### INPUT MATERIAL
○ ○ ○ ○ ○
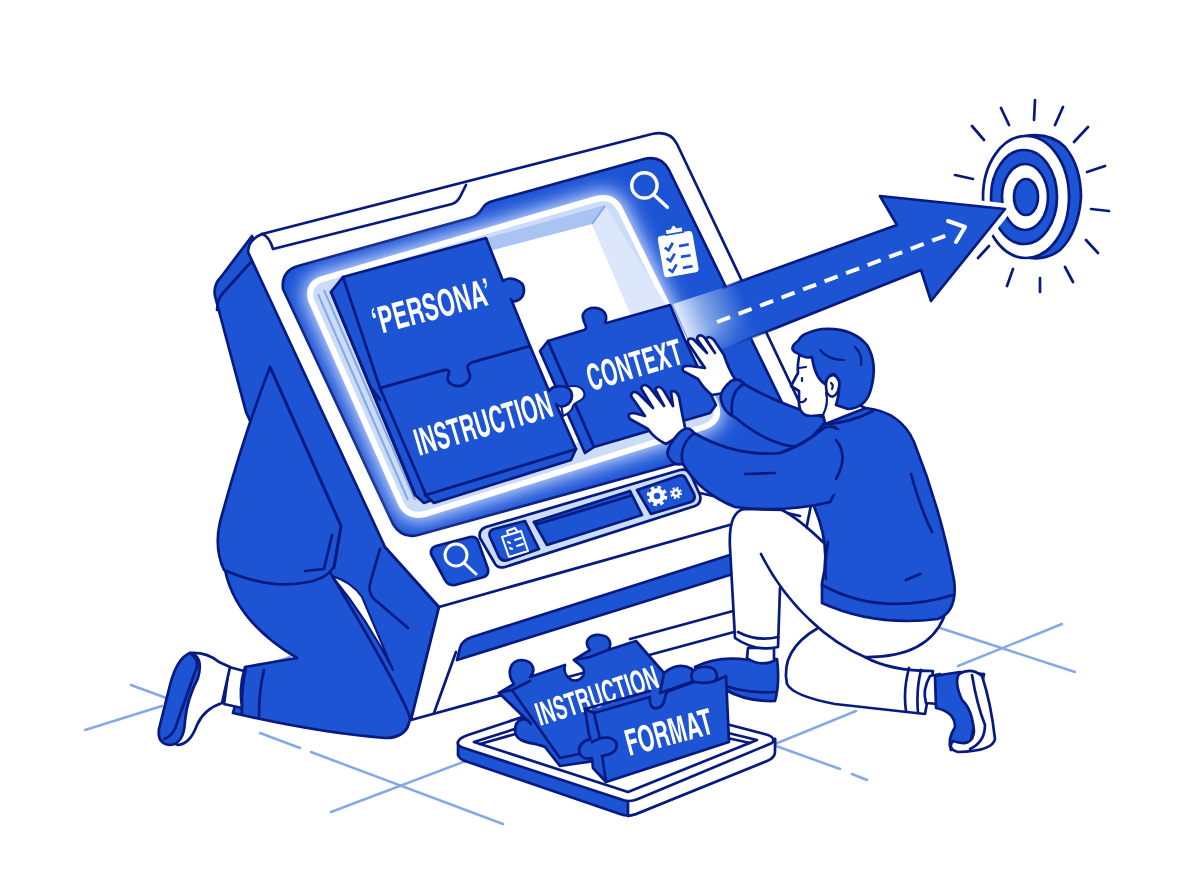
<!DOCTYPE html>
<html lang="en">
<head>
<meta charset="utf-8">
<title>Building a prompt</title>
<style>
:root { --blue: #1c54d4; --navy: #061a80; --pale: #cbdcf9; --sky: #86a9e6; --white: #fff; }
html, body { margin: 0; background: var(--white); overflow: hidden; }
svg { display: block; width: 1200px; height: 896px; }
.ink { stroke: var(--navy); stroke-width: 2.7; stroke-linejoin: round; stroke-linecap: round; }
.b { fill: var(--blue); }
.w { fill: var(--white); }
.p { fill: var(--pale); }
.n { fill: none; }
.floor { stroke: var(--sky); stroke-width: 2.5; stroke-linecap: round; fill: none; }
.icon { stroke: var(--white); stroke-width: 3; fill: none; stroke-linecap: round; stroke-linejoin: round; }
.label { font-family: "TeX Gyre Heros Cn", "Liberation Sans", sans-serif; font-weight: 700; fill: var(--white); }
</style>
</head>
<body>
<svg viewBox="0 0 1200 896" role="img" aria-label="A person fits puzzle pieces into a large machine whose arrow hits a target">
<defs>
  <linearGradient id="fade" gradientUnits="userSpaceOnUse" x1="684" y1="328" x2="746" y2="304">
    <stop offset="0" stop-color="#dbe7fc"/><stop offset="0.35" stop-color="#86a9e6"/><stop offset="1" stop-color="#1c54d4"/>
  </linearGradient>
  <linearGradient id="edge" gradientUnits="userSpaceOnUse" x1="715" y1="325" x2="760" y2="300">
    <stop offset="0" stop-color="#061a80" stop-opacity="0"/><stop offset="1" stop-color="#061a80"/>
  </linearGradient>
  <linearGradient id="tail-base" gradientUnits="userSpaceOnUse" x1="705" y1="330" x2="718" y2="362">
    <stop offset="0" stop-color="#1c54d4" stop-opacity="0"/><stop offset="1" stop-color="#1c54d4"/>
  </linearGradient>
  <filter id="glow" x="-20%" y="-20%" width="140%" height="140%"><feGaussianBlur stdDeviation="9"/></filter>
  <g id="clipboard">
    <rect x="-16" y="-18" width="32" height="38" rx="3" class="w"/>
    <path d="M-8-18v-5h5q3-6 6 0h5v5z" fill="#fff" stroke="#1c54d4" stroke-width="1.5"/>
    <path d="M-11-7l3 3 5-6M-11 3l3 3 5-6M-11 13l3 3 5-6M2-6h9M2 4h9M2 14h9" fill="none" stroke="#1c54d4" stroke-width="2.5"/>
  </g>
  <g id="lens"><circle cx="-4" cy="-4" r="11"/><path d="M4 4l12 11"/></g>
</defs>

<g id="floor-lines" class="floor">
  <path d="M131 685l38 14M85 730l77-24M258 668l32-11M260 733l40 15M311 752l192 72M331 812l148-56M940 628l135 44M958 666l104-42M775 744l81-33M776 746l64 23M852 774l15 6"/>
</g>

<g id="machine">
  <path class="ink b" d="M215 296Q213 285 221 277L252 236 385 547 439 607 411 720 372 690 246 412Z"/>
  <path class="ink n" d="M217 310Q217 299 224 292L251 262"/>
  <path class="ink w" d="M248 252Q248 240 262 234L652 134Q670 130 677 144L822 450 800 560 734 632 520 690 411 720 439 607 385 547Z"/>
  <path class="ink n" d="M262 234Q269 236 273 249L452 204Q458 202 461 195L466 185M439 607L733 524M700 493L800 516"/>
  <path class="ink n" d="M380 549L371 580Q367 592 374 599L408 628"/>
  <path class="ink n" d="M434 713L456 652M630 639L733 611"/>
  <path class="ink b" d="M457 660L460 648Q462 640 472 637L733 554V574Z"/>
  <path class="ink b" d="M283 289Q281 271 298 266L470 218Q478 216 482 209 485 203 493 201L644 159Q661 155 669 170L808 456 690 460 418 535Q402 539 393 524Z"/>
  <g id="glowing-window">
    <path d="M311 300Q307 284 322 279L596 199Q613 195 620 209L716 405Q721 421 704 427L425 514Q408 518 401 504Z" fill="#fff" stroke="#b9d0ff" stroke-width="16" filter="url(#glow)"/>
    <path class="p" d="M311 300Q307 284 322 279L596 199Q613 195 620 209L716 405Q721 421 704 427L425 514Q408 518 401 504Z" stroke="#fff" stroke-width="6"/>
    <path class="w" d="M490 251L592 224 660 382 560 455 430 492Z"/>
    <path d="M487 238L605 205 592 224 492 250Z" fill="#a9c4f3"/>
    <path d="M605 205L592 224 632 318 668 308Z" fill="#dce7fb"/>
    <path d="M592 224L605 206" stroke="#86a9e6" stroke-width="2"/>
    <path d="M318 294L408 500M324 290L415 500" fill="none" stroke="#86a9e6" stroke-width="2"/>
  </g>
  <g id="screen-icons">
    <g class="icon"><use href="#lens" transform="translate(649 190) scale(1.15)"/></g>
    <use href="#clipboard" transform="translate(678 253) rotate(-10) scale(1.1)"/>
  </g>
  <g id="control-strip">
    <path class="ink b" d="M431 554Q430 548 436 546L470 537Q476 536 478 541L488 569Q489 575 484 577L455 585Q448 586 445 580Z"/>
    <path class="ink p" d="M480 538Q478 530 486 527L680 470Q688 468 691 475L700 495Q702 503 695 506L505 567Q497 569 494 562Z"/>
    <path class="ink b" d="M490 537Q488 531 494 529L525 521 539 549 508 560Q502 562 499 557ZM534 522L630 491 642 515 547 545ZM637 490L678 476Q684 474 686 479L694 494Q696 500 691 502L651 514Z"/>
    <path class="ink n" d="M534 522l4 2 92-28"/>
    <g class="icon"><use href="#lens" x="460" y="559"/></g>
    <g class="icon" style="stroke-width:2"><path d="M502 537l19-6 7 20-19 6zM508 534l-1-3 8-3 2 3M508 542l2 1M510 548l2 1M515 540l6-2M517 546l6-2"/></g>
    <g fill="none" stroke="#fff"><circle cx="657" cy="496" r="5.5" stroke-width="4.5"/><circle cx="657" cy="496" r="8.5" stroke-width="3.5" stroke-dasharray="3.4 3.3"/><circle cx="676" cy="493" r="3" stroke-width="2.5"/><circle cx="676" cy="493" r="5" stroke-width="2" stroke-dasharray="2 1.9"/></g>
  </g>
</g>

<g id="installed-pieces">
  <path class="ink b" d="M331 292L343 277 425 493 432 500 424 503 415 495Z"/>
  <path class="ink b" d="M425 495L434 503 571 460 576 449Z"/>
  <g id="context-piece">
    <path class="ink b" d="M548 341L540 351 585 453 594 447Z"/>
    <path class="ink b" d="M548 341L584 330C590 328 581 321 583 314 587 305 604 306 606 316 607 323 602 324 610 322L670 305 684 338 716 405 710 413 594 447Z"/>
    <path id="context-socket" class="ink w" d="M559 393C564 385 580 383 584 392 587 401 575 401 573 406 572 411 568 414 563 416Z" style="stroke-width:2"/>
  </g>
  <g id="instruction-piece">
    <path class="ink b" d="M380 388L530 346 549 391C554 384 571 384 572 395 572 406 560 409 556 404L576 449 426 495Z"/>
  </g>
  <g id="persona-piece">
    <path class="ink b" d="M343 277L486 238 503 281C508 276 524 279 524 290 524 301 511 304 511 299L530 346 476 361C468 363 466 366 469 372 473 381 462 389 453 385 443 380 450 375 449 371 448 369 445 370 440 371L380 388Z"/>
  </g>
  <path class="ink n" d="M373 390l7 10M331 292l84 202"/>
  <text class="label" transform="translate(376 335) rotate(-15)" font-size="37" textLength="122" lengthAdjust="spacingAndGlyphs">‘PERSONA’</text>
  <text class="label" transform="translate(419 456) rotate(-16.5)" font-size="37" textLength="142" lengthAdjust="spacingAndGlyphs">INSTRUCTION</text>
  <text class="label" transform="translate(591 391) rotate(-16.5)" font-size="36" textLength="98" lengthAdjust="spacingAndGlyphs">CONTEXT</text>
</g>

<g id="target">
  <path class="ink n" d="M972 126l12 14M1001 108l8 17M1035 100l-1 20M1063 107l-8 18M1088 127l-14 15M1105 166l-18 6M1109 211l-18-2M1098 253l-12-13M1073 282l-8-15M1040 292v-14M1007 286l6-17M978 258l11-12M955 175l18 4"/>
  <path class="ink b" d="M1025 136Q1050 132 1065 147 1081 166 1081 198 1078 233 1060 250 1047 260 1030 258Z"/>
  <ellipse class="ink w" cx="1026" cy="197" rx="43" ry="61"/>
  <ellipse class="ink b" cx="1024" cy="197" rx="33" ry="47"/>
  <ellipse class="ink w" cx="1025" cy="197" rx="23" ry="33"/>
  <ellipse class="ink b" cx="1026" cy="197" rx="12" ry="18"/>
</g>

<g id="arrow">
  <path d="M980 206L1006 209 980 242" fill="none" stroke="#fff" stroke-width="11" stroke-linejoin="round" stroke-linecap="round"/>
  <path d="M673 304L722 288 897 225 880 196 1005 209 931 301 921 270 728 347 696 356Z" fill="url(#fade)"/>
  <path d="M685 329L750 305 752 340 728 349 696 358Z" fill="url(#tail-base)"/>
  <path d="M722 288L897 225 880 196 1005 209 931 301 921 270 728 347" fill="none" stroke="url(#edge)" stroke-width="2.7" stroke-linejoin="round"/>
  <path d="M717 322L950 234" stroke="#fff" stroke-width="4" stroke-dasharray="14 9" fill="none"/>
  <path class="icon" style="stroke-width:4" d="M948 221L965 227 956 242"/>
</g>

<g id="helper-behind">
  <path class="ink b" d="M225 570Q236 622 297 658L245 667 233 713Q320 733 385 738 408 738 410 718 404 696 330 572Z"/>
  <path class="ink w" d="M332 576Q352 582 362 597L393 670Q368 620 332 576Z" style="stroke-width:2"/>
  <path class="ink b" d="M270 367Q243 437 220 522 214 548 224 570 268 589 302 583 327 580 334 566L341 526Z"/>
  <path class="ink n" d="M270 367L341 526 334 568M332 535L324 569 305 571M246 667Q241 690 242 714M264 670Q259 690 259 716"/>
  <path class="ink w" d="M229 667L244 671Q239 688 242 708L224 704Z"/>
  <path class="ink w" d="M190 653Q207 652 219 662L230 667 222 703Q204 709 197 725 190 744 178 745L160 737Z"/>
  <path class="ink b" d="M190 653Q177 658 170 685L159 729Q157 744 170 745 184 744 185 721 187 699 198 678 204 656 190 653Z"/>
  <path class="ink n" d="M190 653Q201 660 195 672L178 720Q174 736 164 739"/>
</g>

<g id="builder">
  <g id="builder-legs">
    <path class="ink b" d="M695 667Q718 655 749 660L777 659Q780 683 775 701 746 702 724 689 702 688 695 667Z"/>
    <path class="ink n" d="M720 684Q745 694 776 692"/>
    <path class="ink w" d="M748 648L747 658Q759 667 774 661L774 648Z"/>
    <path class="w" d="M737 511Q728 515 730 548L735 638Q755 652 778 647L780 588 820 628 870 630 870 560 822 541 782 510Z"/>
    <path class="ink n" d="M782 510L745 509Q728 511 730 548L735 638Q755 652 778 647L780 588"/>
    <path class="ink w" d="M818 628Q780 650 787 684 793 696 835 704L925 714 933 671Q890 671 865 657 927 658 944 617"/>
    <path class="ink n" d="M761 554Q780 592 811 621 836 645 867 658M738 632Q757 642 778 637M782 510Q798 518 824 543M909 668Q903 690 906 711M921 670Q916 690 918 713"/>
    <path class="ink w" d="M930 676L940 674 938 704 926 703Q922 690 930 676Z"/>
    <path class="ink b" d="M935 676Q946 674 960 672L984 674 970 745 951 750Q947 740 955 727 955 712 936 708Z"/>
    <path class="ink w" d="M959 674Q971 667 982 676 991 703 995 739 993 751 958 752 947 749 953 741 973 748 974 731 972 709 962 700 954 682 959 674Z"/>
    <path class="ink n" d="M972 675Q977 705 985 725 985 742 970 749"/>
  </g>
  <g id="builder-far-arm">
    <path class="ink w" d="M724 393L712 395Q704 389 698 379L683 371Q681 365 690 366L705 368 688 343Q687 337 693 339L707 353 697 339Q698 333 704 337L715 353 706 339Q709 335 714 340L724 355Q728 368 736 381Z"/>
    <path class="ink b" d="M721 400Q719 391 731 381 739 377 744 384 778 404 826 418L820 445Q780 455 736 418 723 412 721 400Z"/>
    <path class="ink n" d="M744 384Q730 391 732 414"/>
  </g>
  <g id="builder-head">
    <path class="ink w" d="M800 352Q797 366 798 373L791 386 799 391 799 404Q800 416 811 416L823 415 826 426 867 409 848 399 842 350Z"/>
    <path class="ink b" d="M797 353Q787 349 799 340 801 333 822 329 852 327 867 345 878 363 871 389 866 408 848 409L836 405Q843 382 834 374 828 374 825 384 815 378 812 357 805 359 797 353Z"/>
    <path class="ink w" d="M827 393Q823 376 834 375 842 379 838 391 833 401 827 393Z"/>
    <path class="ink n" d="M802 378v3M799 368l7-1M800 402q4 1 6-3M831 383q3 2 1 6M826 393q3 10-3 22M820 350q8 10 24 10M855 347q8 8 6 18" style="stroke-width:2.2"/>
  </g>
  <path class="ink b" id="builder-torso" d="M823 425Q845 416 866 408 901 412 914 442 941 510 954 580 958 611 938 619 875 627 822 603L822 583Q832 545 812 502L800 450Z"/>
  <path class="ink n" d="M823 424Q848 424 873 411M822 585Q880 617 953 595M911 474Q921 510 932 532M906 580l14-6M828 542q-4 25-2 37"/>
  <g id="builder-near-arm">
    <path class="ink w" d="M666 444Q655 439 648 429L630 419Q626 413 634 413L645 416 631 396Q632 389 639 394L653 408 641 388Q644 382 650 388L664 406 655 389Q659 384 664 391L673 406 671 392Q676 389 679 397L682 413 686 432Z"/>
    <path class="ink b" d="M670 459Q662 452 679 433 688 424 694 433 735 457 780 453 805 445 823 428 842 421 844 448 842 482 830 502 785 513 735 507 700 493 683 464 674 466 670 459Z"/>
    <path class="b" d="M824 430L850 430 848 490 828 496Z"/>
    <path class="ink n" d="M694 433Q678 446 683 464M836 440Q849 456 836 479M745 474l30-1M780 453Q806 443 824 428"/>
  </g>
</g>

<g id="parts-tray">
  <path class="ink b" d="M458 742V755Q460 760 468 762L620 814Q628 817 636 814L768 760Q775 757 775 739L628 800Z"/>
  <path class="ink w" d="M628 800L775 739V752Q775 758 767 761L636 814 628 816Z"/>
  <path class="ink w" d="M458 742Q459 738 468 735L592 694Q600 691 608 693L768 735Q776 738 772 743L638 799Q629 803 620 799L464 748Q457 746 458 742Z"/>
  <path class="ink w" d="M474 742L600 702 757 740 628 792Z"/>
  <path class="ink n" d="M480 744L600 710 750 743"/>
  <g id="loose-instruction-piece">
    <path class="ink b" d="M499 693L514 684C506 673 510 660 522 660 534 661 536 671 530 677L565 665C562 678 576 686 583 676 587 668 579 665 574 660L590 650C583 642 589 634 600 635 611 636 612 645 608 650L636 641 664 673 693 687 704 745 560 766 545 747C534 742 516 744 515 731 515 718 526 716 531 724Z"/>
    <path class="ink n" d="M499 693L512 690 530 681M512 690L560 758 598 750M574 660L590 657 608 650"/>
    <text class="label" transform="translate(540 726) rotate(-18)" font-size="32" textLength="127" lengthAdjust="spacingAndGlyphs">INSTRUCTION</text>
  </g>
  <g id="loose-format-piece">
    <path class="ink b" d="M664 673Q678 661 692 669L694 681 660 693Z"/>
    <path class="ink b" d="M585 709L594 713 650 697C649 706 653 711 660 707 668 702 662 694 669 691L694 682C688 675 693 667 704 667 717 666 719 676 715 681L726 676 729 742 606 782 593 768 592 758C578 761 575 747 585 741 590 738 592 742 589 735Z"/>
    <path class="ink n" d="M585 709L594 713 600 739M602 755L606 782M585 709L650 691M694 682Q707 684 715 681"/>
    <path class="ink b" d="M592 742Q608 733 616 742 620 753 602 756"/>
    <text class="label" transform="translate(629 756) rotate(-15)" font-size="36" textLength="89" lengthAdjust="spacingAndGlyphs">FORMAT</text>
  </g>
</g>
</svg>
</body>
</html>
○ ○ ○ ○ ○
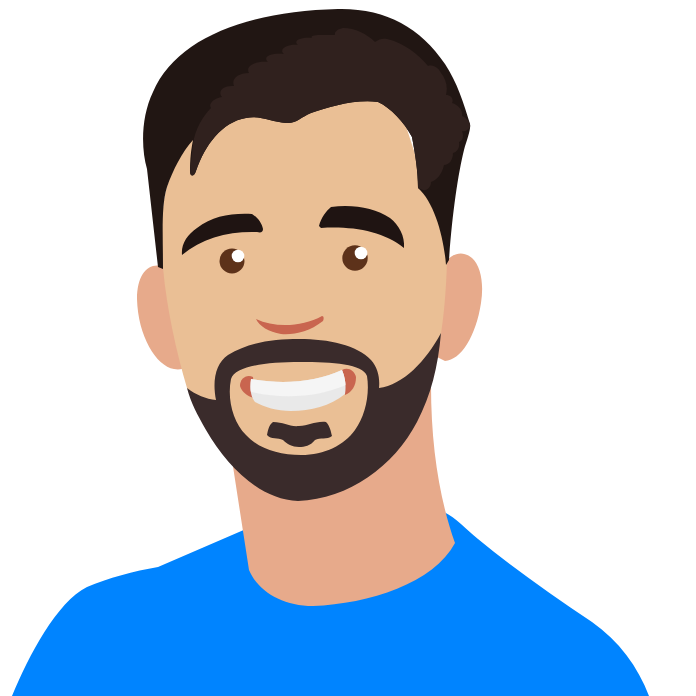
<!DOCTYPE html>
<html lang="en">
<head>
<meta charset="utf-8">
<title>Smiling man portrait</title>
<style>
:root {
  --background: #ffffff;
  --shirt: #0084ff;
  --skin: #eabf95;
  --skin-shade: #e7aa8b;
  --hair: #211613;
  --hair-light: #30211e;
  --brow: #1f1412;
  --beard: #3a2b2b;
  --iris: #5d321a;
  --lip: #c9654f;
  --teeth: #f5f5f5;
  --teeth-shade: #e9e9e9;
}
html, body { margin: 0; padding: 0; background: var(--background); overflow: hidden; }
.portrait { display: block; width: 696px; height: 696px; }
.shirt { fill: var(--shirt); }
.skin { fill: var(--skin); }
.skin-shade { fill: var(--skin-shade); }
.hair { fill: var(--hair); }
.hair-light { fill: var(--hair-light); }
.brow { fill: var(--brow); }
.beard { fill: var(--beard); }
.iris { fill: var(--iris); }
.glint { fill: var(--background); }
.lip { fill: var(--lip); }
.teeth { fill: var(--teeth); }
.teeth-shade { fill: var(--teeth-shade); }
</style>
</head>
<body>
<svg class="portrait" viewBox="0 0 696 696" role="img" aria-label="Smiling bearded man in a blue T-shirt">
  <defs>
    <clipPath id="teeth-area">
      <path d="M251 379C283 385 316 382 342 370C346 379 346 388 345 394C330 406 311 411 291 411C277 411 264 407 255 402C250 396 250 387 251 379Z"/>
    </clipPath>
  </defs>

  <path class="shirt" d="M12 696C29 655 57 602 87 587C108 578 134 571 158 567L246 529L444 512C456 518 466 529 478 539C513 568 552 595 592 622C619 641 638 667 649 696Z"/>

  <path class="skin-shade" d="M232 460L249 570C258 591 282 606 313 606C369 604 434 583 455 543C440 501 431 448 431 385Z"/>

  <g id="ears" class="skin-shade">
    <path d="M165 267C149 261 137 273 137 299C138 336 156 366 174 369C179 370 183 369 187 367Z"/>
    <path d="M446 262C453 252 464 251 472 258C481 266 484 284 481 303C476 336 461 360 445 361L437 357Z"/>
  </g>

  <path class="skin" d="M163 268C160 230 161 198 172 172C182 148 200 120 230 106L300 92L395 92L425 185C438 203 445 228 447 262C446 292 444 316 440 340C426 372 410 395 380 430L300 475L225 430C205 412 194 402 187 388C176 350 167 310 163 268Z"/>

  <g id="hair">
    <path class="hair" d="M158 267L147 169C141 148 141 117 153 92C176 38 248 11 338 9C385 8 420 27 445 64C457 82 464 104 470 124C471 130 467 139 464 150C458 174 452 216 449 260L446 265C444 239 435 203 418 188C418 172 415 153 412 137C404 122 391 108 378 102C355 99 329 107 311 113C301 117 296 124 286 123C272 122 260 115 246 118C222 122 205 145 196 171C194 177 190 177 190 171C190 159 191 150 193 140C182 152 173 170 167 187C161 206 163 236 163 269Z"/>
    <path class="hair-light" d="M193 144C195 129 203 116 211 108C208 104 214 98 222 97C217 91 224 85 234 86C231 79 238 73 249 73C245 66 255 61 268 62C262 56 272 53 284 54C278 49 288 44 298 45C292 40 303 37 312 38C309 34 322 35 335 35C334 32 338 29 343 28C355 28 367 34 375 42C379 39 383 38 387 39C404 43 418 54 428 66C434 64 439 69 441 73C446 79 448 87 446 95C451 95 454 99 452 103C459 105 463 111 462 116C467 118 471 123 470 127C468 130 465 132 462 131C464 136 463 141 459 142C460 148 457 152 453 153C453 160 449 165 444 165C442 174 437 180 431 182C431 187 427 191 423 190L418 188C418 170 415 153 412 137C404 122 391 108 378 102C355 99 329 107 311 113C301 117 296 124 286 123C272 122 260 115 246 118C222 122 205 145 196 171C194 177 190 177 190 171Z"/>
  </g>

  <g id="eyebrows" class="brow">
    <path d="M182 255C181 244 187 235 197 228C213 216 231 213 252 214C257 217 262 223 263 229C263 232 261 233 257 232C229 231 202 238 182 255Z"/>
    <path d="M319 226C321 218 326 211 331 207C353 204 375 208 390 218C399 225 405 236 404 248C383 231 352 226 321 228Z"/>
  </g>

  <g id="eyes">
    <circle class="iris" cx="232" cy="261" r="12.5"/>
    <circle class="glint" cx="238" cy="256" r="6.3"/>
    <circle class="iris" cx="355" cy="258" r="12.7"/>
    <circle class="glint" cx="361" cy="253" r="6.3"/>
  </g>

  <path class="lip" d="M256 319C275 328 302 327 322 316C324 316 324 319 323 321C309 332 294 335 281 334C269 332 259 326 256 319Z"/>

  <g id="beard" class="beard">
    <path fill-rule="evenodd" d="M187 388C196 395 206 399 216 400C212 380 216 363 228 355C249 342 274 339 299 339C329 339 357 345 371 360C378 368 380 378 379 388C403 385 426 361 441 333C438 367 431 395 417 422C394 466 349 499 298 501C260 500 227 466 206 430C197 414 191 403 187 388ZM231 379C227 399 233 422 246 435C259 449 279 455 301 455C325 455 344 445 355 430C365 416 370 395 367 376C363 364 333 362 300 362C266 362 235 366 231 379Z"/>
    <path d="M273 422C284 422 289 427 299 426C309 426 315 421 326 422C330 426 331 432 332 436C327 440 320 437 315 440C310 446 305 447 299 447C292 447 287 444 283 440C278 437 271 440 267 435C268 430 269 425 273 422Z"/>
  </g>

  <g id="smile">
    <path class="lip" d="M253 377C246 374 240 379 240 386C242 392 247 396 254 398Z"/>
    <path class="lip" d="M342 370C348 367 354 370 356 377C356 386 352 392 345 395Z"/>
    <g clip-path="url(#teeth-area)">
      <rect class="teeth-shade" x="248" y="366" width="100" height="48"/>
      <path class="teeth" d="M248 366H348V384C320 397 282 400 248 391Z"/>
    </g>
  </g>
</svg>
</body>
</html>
○ ○ ○ ○ ○
### PROBLEM STATEMENT
Which lines of the data contain the word "block"? Copy each one.

### RESPONSE TO THIS EXERCISE
svg { display: block; width: 1200px; height: 896px; }
.portrait { display: block; width: 696px; height: 696px; }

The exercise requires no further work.